PHOTOGRAPHIC ESSENCELESS I In today’s world there is a growing phenomenon of photography being used as a tool instead of being an intention. The purpose is no longer to take a photograph. A photograph is taken with the purpose of something. It’s taken to serve, not to be. For example, a wedding photographer takes every picture to capture the wedding, a fashion photographer takes pictures to represent the product and a documentary photographer takes pictures to capture an event. Sadly, this basis for photography does not end where the limits of the commercial realm end. After telling people that I do not do commercial work, they conclude I am a conceptual photographer. This insinuates I have an intention for each photograph I take and that I had an idea preceding the moment the picture itself was taken. The fact of the matter is that I believe the nature of photography is in the contrary process. I have referred to photography as a ‘medium’ many times, sadly using the definition given to it by those I now realize I strongly oppose. Photography itself is not a medium but an act. It’s an act of intuition that is not led by an idea but by an impulse. View the act of photography as the act of sex. The act of sex would naturally ‘serve’ to ensure the survival of a species, but only rarely is this the intention of the sex. The act of sex itself is generally the intention, without any goal of reproducing. It’s an intention that finds its origin in subconscious processes and can be referred to as an ‘urge’. People who disagree with this would often do so on religious grounds. These are religions that teach that sex itself should have a purpose rather than being the result of an urge that needs to be fulfilled. In the same way, these religions teach that humans themselves have acquired an intention before their being. They claim that people were ‘created’ with a goal in mind, rather than being a logical result of a stand-alone act. The same misconception has hurt photography. Photography is seen as a medium and photographs are seen as things created with a goal in mind. They are no longer accepted as the result of a stand-alone act, the ruins of a fulfilled urge. I strongly oppose the idea that they should be shot for something, not because of something. Taking pictures is something I do because I feel like doing so. This is why I take pictures, not whatfor. When I walk the streets I can feel visually provoked by something I see, after which I will point my camera and press the shutter. I don’t do this because I want to show other people what I saw or because I want to keep it for later. In fact, I don’t consider if it’s even valuable to take the picture. The picture is taken because I wanted to take it and this is the only context that can be given to it by default. Do not get confused and automatically assume the picture looks the way I wanted it to look, because the picture is not a visual intention but the result of an action. A picture almost always turns out differently than how I saw it, but it usually captures how I experienced the subject at the time of experiencing an ‘urge’. A picture might look blurry and this is hardly ever intended, but looking at it afterwards it makes sense that this is the way I experienced the subject. To further clarify: the image is blurred because I was walking quite fast, which embodies my experience of encountering the subject even better than an image without motion would have done.

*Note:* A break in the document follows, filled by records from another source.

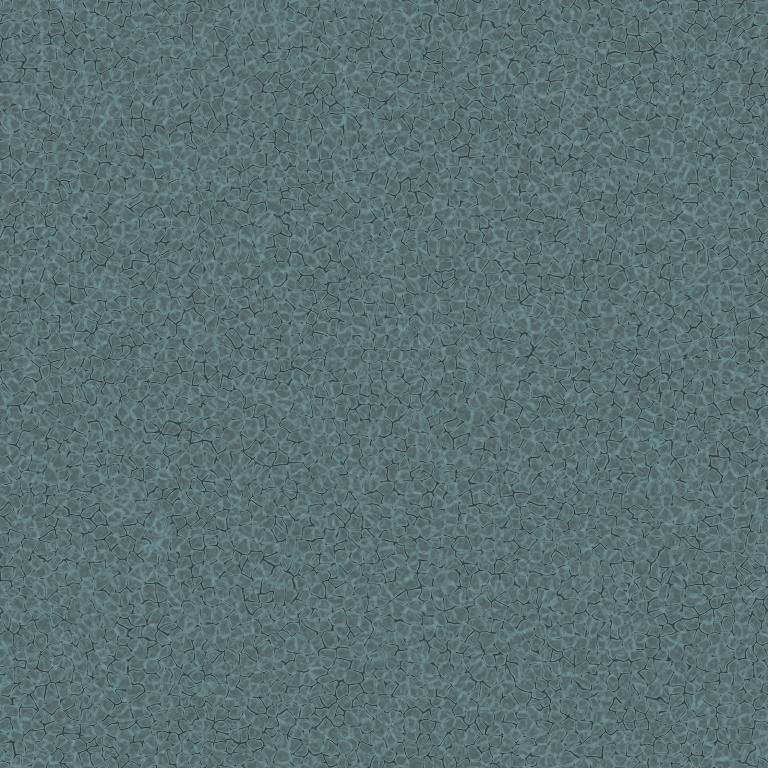
Write a Shadertoy shader that draws this texture.

```glsl
// Blue-green leather: small pebbled cells with pale rims, hairline broken cracks and faint scratches

const vec3 HIDE    = vec3(0.330, 0.413, 0.408);
const vec3 RIM     = vec3(0.425, 0.545, 0.552);
const vec3 CRACK   = vec3(0.190, 0.240, 0.240);
const vec3 SCRATCH = vec3(0.430, 0.550, 0.558);
const float CELLS = 64.0;
const int SCRATCHES = 48;

float hash1(vec2 p) {
    vec3 q = fract(p.xyx * 0.1031);
    q += dot(q, q.yzx + 33.33);
    return fract((q.x + q.y) * q.z);
}

vec2 hash2(vec2 p) {
    return vec2(hash1(p + 17.3), hash1(p + 91.7));
}

float noise(vec2 p) {
    vec2 i = floor(p), f = fract(p);
    f = f * f * (3.0 - 2.0 * f);
    return mix(mix(hash1(i), hash1(i + vec2(1, 0)), f.x),
               mix(hash1(i + vec2(0, 1)), hash1(i + vec2(1, 1)), f.x), f.y);
}

float fbm(vec2 p) {
    return 0.55 * noise(p) + 0.3 * noise(p * 2.1 + 7.0) + 0.15 * noise(p * 4.3 + 19.0);
}

vec2 warp(vec2 p, float frequency, float amount) {
    vec2 q = p * frequency;
    return p + amount * (vec2(noise(q + 3.0), noise(q + 57.0)) - 0.5);
}

vec2 cellPoint(vec2 cell) {
    return 0.05 + 0.9 * hash2(cell);
}

// x: distance to the nearest border, y: to the second nearest, z: random value of the border
vec3 cellBorder(vec2 p) {
    vec2 base = floor(p), f = fract(p);
    vec2 nearest = vec2(0.0), toNearest = vec2(0.0);
    float best = 9.0;
    for (int y = -1; y <= 1; y++)
    for (int x = -1; x <= 1; x++) {
        vec2 g = vec2(x, y);
        vec2 d = g + cellPoint(base + g) - f;
        if (dot(d, d) < best) {
            best = dot(d, d);
            nearest = g;
            toNearest = d;
        }
    }
    vec3 border = vec3(9.0, 9.0, 0.0);
    for (int y = -2; y <= 2; y++)
    for (int x = -2; x <= 2; x++) {
        vec2 g = nearest + vec2(x, y);
        vec2 d = g + cellPoint(base + g) - f;
        vec2 across = d - toNearest;
        if (dot(across, across) > 0.0001) {
            float e = dot(0.5 * (d + toNearest), normalize(across));
            if (e < border.x) border = vec3(e, border.x, hash1(2.0 * base + g + nearest + 211.0));
            else border.y = min(border.y, e);
        }
    }
    return border;
}

// Thin line that fades out towards both ends
float scratch(vec2 p, vec2 centre, float angle, float halfLength, float width) {
    vec2 along = vec2(cos(angle), sin(angle));
    vec2 d = p - centre;
    float t = dot(d, along) / halfLength;
    float side = abs(dot(d, vec2(-along.y, along.x)));
    return (1.0 - smoothstep(0.0, width, side)) * (1.0 - smoothstep(0.3, 1.0, abs(t)));
}

float scratches(vec2 p) {
    float total = 0.0;
    for (int i = 0; i < SCRATCHES; i++) {
        vec2 seed = vec2(float(i) * 3.7, 5.0);
        vec2 r = hash2(seed + 40.0);
        float line = scratch(p, hash2(seed), 6.2832 * r.x, mix(0.04, 0.16, r.y), 0.0030);
        total = max(total, line * mix(0.25, 0.75, hash1(seed + 80.0)));
    }
    return total;
}

void mainImage(out vec4 fragColor, in vec2 fragCoord) {
    vec2 uv = fragCoord / iResolution.y;

    // Pebbles with wavering outlines, and finer wrinkles inside them
    vec2 hidePos = warp(warp(uv, 14.0, 0.012), 115.0, 0.0050);
    vec3 pebble = cellBorder(hidePos * CELLS);
    vec3 wrinkle = cellBorder(hidePos.yx * CELLS * 1.5 + 130.0);

    // Pale rims
    float rim = (1.0 - smoothstep(0.06, 0.23, pebble.x)) * mix(0.5, 1.05, noise(uv * 150.0));
    float fine = (1.0 - smoothstep(0.0, 0.20, wrinkle.x)) * smoothstep(0.1, 0.9, wrinkle.z);
    vec3 color = mix(HIDE, RIM, max(rim, 0.6 * fine));

    // Hairline cracks open by degrees, run along thin folds and deepen where borders meet
    float fold = 1.0 - smoothstep(0.0, 0.035, abs(fbm(uv * 10.0 + 31.0) - 0.5));
    float node = 1.0 - smoothstep(0.04, 0.20, pebble.y);
    float slack = 0.55 * noise(uv * 125.0 + 9.0) + 0.45 * pebble.z + 0.14 * fold + 0.18 * node;
    float open = smoothstep(0.36, 0.82, slack);
    float crack = 1.0 - smoothstep(0.0, 0.085 + 0.035 * node, pebble.x);
    color = mix(color, CRACK, crack * open);

    color = mix(color, SCRATCH, 0.7 * scratches(warp(uv, 7.0, 0.05)));

    // Fine grain
    float grain = noise(uv * 300.0) - 0.5;
    color *= 1.0 + 0.17 * grain;

    fragColor = vec4(color, 1.0);
}
```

PHOTOGRAPHIC ESSENCELESS II Now that we have neglected the idea of photographs having an essence before acquiring an existence, it leaves us with one question: when do photographs acquire an essence? Maybe this is a bad question given that we have ruled out the moment before they are taken, so it must be after they are taken. It may sound very logical, but this initial purposeless of my photographs is something that, at certain times, confronts me more than the initial purposeless of my own life. For me the beauty is that this is the point where finally me and my pictures begin to merge. As a human being I suffer from the same lack of given essence as my own photographs do, yet both me and my photographs acquire some sort of essence once a book is created and work starts getting published. To the rest of the world this is where I become ‘a photographer’, because they can see the results of my photographic urges. Along the same line, this is where my pictures themselves become testaments to the moments I felt like pressing the shutter. When I have my pictures combined, the context in which I place them may give them an essence. They start to serve a purpose because I give this to them afterwards, for example by being part of a series. This might be a ‘project’ where I take pictures of prostitutes, but the word project does not correctly verbalize the way the pictures were taken. The series came to be because prostitutes asked me for sex, to which my response was impulsively asking them for pictures instead. I got addicted to this experience and thus repeated it. Not to make a series, but simply because I couldn’t stop doing it. Afterwards I label it as a series, publish it as a series and the pictures serve a purpose as a part of this. I have given my photographs an essence by giving them this new contextualized place within my body of work. They get placed as dots, every single one as important as the others because together they connect the line of my experiences. The photographs then start giving something back to me, they give my existence an essence: that of being a photographer. They contextualize me in the same way that I choose to contextualize them. Indirectly the photographer ends up giving meaning to his own existence by repeating a meaningless act over and over again, yet being so fascinated by this action that it does not stop him from doing so. Jamèl van de Pas May 2017